═══ Provided information ═══
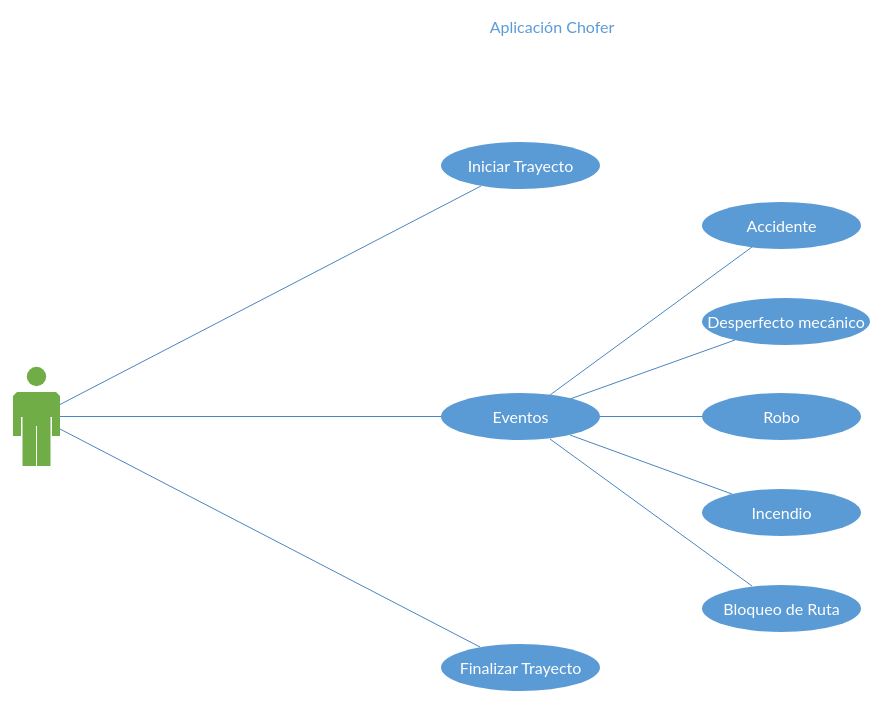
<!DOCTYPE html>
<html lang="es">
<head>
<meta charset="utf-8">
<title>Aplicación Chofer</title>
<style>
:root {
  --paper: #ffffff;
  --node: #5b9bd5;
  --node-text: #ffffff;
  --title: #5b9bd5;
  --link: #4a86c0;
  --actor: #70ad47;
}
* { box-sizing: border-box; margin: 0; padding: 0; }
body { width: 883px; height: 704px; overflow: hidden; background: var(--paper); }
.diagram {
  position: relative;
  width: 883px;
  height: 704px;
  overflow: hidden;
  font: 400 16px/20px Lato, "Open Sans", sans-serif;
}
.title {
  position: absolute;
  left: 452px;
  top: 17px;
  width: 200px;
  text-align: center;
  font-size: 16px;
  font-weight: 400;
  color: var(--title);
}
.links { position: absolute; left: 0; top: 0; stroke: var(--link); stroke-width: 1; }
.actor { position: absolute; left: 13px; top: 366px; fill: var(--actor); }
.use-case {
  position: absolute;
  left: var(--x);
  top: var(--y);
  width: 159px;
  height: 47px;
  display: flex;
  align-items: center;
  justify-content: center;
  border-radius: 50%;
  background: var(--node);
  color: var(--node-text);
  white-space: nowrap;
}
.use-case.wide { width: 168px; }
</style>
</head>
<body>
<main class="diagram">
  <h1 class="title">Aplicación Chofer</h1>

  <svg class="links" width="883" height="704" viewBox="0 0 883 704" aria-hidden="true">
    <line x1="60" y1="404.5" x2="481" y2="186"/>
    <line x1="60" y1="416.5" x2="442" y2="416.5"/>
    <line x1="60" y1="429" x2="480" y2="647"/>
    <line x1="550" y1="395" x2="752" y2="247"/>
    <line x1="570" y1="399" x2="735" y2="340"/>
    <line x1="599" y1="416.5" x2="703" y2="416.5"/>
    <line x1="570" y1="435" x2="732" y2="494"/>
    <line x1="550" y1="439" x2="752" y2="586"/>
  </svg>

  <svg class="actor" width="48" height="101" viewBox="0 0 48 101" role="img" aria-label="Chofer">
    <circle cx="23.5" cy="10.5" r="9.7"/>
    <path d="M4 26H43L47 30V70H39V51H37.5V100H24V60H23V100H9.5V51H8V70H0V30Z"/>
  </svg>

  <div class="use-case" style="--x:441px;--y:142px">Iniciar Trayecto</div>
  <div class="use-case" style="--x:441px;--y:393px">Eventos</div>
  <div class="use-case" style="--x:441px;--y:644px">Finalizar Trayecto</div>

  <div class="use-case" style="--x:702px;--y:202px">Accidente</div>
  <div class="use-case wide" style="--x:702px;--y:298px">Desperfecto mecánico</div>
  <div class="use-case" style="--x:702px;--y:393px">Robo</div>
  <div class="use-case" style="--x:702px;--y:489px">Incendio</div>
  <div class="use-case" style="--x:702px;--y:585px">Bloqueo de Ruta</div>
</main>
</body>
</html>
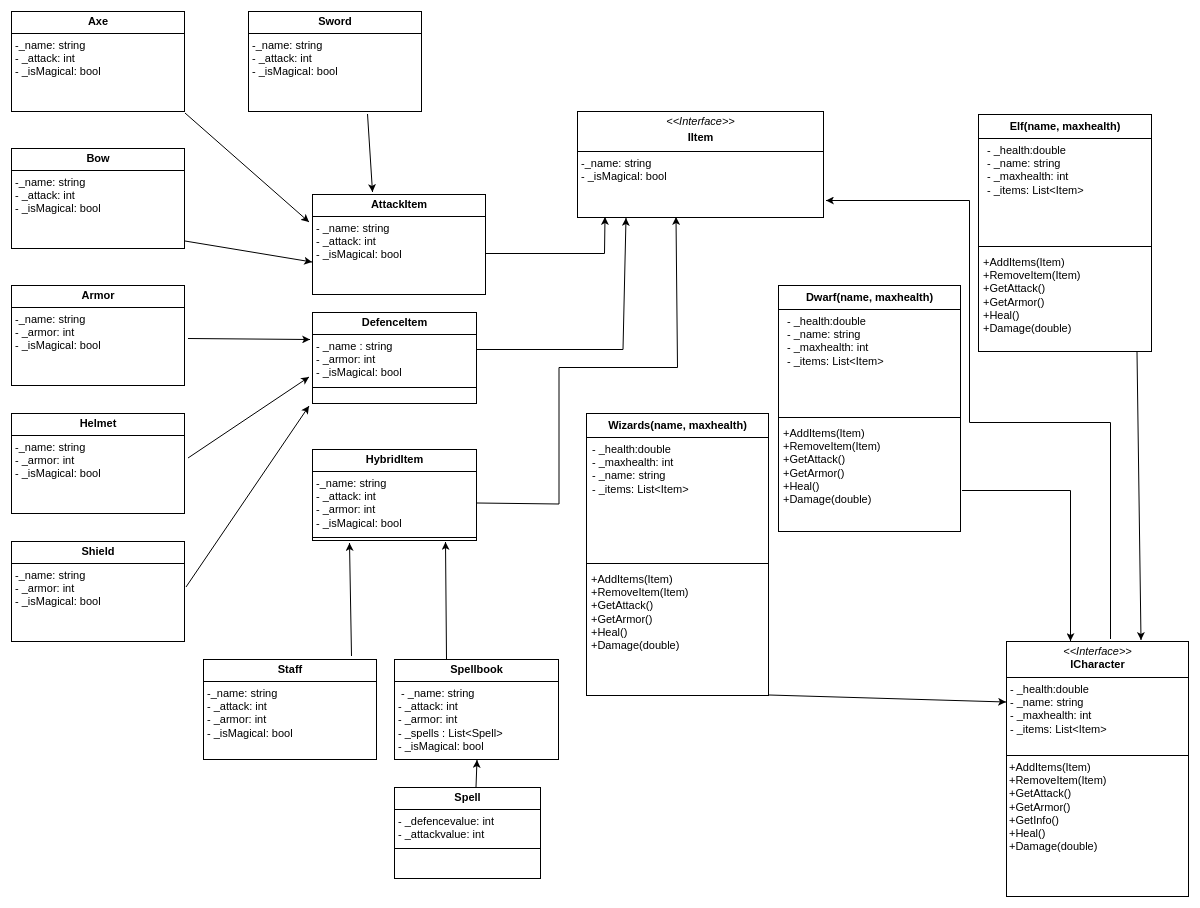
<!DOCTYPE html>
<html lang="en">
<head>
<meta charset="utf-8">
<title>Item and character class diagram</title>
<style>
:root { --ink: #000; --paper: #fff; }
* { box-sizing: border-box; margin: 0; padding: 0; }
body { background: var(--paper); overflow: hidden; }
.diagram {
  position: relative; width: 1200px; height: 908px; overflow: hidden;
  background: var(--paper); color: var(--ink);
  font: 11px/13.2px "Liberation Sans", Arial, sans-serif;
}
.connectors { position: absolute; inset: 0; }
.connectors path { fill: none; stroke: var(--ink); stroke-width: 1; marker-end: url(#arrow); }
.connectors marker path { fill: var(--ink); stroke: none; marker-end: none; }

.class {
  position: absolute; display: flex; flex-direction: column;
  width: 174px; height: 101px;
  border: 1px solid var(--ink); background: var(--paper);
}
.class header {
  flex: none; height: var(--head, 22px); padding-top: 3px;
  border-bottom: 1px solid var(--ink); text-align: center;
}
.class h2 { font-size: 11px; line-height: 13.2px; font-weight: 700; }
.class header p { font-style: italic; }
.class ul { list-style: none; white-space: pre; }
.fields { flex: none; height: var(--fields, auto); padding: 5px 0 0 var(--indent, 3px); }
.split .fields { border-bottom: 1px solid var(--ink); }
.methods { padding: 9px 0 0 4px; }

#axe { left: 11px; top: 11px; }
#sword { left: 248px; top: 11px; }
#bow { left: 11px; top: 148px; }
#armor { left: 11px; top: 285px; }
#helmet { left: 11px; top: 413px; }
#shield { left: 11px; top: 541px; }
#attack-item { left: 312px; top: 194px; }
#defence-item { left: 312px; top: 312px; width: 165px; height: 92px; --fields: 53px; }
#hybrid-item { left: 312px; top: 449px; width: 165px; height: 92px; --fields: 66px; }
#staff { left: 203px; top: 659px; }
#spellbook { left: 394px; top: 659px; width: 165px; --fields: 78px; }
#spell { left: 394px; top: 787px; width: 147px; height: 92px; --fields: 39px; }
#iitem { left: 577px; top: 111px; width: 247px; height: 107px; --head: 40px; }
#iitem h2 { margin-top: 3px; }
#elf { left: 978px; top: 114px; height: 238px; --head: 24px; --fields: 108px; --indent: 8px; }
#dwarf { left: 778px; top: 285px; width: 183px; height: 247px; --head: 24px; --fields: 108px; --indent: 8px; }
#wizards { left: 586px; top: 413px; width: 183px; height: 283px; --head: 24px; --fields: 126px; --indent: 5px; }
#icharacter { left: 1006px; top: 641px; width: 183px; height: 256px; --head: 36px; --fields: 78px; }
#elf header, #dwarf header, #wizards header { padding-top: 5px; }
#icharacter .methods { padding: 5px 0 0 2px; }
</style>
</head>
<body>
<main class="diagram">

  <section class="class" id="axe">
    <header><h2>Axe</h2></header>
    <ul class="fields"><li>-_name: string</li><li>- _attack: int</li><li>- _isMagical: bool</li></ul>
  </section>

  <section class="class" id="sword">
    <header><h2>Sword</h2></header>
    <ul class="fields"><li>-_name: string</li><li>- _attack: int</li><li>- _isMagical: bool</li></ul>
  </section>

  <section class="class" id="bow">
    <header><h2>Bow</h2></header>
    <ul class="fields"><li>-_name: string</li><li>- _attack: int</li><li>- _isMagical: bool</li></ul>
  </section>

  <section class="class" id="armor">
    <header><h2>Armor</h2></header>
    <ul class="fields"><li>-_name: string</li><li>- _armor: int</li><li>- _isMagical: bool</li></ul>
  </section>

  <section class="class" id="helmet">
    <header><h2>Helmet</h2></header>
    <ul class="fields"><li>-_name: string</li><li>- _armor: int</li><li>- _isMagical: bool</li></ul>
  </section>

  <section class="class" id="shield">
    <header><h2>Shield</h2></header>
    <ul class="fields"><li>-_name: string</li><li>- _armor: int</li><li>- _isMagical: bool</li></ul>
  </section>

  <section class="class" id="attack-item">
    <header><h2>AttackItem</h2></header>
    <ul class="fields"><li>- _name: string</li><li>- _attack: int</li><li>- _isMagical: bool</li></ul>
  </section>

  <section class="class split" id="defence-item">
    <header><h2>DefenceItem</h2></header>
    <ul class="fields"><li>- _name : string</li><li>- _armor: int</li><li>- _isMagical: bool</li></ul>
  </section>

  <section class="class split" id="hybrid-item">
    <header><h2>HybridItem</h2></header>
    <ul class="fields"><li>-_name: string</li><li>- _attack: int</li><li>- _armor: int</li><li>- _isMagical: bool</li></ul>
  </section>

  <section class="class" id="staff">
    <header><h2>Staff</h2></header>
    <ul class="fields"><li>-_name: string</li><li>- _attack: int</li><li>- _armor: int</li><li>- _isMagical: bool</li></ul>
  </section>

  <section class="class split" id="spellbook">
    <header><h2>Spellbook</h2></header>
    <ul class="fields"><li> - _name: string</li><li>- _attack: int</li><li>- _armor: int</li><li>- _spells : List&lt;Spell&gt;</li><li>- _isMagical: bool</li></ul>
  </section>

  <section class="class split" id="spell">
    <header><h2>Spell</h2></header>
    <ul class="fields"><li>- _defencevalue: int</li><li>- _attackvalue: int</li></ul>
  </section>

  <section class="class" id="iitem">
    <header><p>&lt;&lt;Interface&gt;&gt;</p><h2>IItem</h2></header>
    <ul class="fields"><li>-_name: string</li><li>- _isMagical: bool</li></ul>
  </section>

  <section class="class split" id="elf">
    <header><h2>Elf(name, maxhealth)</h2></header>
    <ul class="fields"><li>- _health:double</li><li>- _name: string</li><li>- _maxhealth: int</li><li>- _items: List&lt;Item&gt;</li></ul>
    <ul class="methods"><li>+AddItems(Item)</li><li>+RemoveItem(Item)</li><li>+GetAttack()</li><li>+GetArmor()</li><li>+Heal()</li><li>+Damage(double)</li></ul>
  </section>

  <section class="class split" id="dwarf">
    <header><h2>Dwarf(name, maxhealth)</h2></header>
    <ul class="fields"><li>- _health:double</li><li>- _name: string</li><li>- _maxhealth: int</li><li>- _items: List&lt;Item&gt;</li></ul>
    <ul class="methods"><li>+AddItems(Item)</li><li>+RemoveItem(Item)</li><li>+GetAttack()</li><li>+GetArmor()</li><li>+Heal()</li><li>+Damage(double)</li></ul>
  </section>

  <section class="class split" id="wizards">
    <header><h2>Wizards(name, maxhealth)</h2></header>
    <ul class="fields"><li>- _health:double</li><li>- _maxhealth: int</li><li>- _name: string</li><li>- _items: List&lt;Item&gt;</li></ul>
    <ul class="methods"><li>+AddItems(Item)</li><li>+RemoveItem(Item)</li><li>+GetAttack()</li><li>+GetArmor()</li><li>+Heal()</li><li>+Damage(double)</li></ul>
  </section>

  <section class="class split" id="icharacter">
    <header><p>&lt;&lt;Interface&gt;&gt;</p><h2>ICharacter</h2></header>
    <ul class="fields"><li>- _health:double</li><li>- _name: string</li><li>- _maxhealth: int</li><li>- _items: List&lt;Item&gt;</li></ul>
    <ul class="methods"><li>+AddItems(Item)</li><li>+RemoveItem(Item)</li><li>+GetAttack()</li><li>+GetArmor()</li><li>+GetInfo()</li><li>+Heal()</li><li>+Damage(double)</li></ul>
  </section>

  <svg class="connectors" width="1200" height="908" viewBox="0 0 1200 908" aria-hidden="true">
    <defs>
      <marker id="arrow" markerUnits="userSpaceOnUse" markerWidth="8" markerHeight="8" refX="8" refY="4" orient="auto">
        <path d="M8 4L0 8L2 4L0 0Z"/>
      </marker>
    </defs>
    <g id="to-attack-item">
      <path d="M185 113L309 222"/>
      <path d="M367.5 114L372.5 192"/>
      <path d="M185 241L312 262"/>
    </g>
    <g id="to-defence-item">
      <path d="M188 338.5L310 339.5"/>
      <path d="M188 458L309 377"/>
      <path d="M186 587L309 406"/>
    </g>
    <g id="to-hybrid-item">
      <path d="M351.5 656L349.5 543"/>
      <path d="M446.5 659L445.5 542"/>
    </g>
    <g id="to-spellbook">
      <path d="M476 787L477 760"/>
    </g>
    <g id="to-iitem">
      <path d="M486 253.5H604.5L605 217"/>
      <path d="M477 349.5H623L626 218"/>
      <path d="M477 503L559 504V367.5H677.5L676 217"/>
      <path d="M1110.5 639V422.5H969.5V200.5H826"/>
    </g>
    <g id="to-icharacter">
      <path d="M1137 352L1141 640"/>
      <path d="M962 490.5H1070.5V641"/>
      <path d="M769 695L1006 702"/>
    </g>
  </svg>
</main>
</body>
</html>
═══
▶ **Task prompt**
All lines of the data that hold "position" need to be copied.

▶ **Completed task**
  position: relative;
  position: absolute;
.links { position: absolute; left: 0; top: 0; stroke: var(--link); stroke-width: 1; }
.actor { position: absolute; left: 13px; top: 366px; fill: var(--actor); }
  position: absolute;
  position: relative; width: 1200px; height: 908px; overflow: hidden;
.connectors { position: absolute; inset: 0; }
  position: absolute; display: flex; flex-direction: column;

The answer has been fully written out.